Sunday, January 4, 2015

So, what's a Biscornu? How do you do it? According to Wikipedia, it is pronounced "bee-ss-corn-uh)". I thought that it would be like "bis" as in biscuit, "corn" as in corn, and the "u" as in you like biscuits and corn. Good enough. It comes from the French word that means "skewed, quirky or irregular." So it's sort of like me.

It's a pincushion, basically, an eight-sided figure that is stitched so that it has eight sides, stuffed,usually with a button or two in the middle to make it puffy, and big enough to fit in the palm of your hand. It could be decorated with tassels and beads, so I imagine, with the shape it takes, it could also be used as an ornament. I will have to experiment more with these.

But until then, this is how you make a biscornu. Enjoy!
First are the embroidered sides. You need two. Mostly these are seen as identical to each other. I used three or four shades of green and two shades of brown. I did the work, based on Elizabethan Blackwork stitching, on 18 count Aida cloth. This was a scrap left over from some other larger project. It's amazing what you can do with scraps!

The square is about 3 1/4" across, or 8 cm.

This is the front and back. I added a running stitch border around both sides to use as a guide and also to become part of the joining stitch.
I pinned down the sides of the top half. This made it easier to match up the sides and bring the running stitches together.

I matched up the corner of one side to the center of the other half. This is what gives it the eight sides and that shape for which it is known.


This is the first side sewn. So far his has been a flat piece.
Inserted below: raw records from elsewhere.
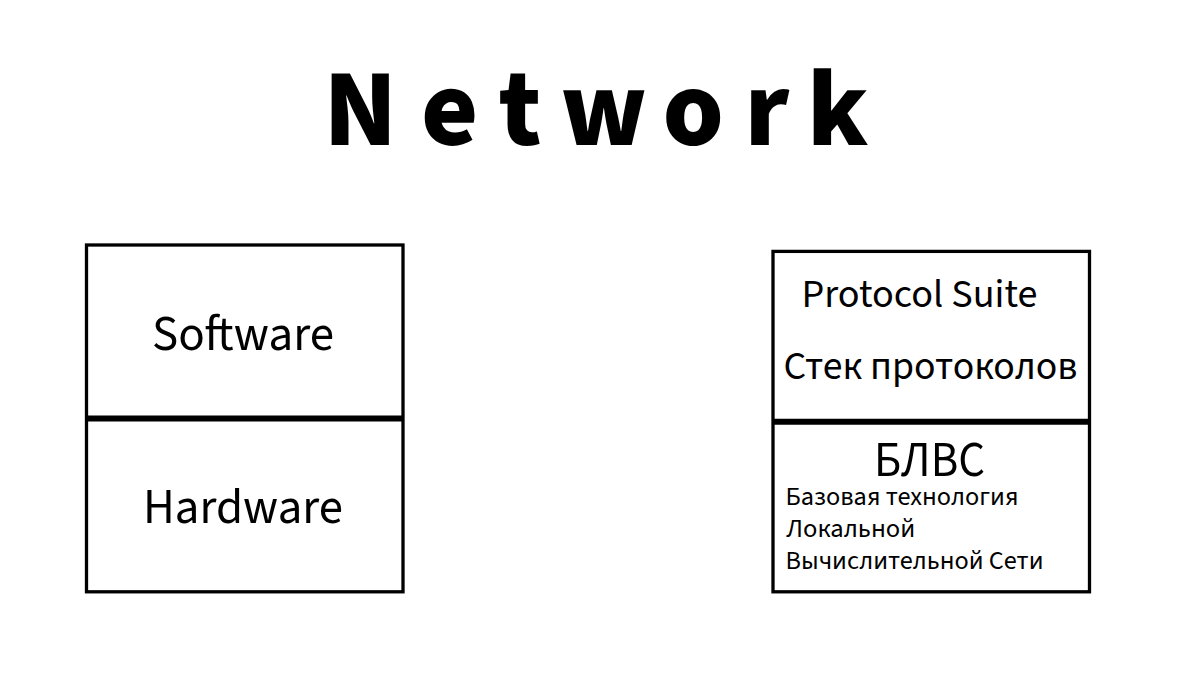
<!DOCTYPE html>
<html lang="ru">
<head>
<meta charset="utf-8">
<title>Network</title>
<link rel="stylesheet" href="https://fonts.googleapis.com/css2?family=Source+Sans+3:wght@400;800&display=swap">
<style>
  :root {
    --paper: #ffffff;
    --ink: #000000;
  }
  html, body {
    margin: 0;
    padding: 0;
    overflow: hidden;
    background: var(--paper);
  }
  .diagram {
    display: block;
    width: 1200px;
    height: 675px;
    background: var(--paper);
  }
  text {
    font-family: "Source Sans 3", "Myriad Pro", sans-serif;
    font-weight: 400;
    fill: var(--ink);
  }
  .title { font-size: 110px; font-weight: 800; }
  .layer { font-size: 50px; }
  .term { font-size: 40px; }
  .expansion { font-size: 26.5px; }
  .frame { fill: none; stroke: var(--ink); stroke-width: 3.3; }
  .divider { stroke: var(--ink); stroke-width: 6; }
</style>
</head>
<body>
<main>
  <svg class="diagram" viewBox="0 0 1200 675" width="1200" height="675" xmlns="http://www.w3.org/2000/svg">
    <text class="title" y="145" x="323.5 421 498.5 560.5 662.5 744.5 807">Network</text>

    <g id="computer-layers">
      <rect class="frame" x="86.5" y="245" width="316.5" height="346.8"/>
      <line class="divider" x1="86.5" y1="418.4" x2="403" y2="418.4"/>
      <text class="layer" x="152" y="349.5" textLength="182" lengthAdjust="spacingAndGlyphs">Software</text>
      <text class="layer" x="143" y="522.5" textLength="200" lengthAdjust="spacingAndGlyphs">Hardware</text>
    </g>

    <g id="network-layers">
      <rect class="frame" x="773" y="251.4" width="316.5" height="340.4"/>
      <line class="divider" x1="773" y1="421.7" x2="1089.5" y2="421.7"/>
      <text class="term" x="801.5" y="307.4" textLength="236" lengthAdjust="spacingAndGlyphs">Protocol Suite</text>
      <text class="term" x="783.5" y="379.1" textLength="294" lengthAdjust="spacingAndGlyphs">Стек протоколов</text>
      <text class="layer" x="874" y="476.4" textLength="111" lengthAdjust="spacingAndGlyphs">БЛВС</text>
      <text class="expansion" x="785.5" y="505.2" textLength="233" lengthAdjust="spacingAndGlyphs">Базовая технология</text>
      <text class="expansion" x="786.3" y="536.8" textLength="129" lengthAdjust="spacingAndGlyphs">Локальной</text>
      <text class="expansion" x="785.5" y="568.7" textLength="258" lengthAdjust="spacingAndGlyphs">Вычислительной Сети</text>
    </g>
  </svg>
</main>
</body>
</html>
But now each successive side will soon help to give  it that round shape.  
Going around the first corner:

You just keep going around, matching the corners of one side to the center of the other. This piece traveled around with me. It is a small project so it is easy to carry around.

When you are down to the last side, then it's almost ready for stuffing.


These are the tools for stuffing. I used the 100% Polyester Stuffing that you can get just about anywhere, and a stick from a roasted ear of corn that I sanded  down to make sure it was smooth. I've also used chop sticks that I sanded. You just want to make sure that the pointed end is rounded enough so that it doesn't poke through your fabric. This point helps to direct the batting into corners. 

You want the corners to be filled in a little tightly to help hold the shape but don't push in so much that it gets hard. You don't want to pack it in so much that your biscornu isn't soft and squeezable.

     Stitching up the last side.


Now that the whole thing is all stitched up - wasn't that fun? - just add a button on top, or one at the top and one at the bottom. They are  1/4" buttons, one dark brown, one light brown, to match with the acorn colors. 

The design takes on new perspective as the edges and corners turn back upon themselves.

See? Just about big enough to fit in the palm of your hand.

Yep. Reminds me of a biscuit!

Saturday, January 3, 2015

Embroidery  Hack 1

In order to keep from having a bunch of floss pieces that I can't match up, I do this: 

I pull out as much thread as I want then cut only as many strands as I need, where the thread comes out from the skein.

I make the cut end near the skein and pull that thread straight out from the rest of the threads. That thread will come out straight and hardly needs to untwist at all. 

The rest of the threads will bunch at at my fingertips, but a gentle pull once the cut thread is free, and the remaining uncut threads all straighten out.

It works best to cut and pull just one thread at a time. If I try to pullout two threads, it just tangles.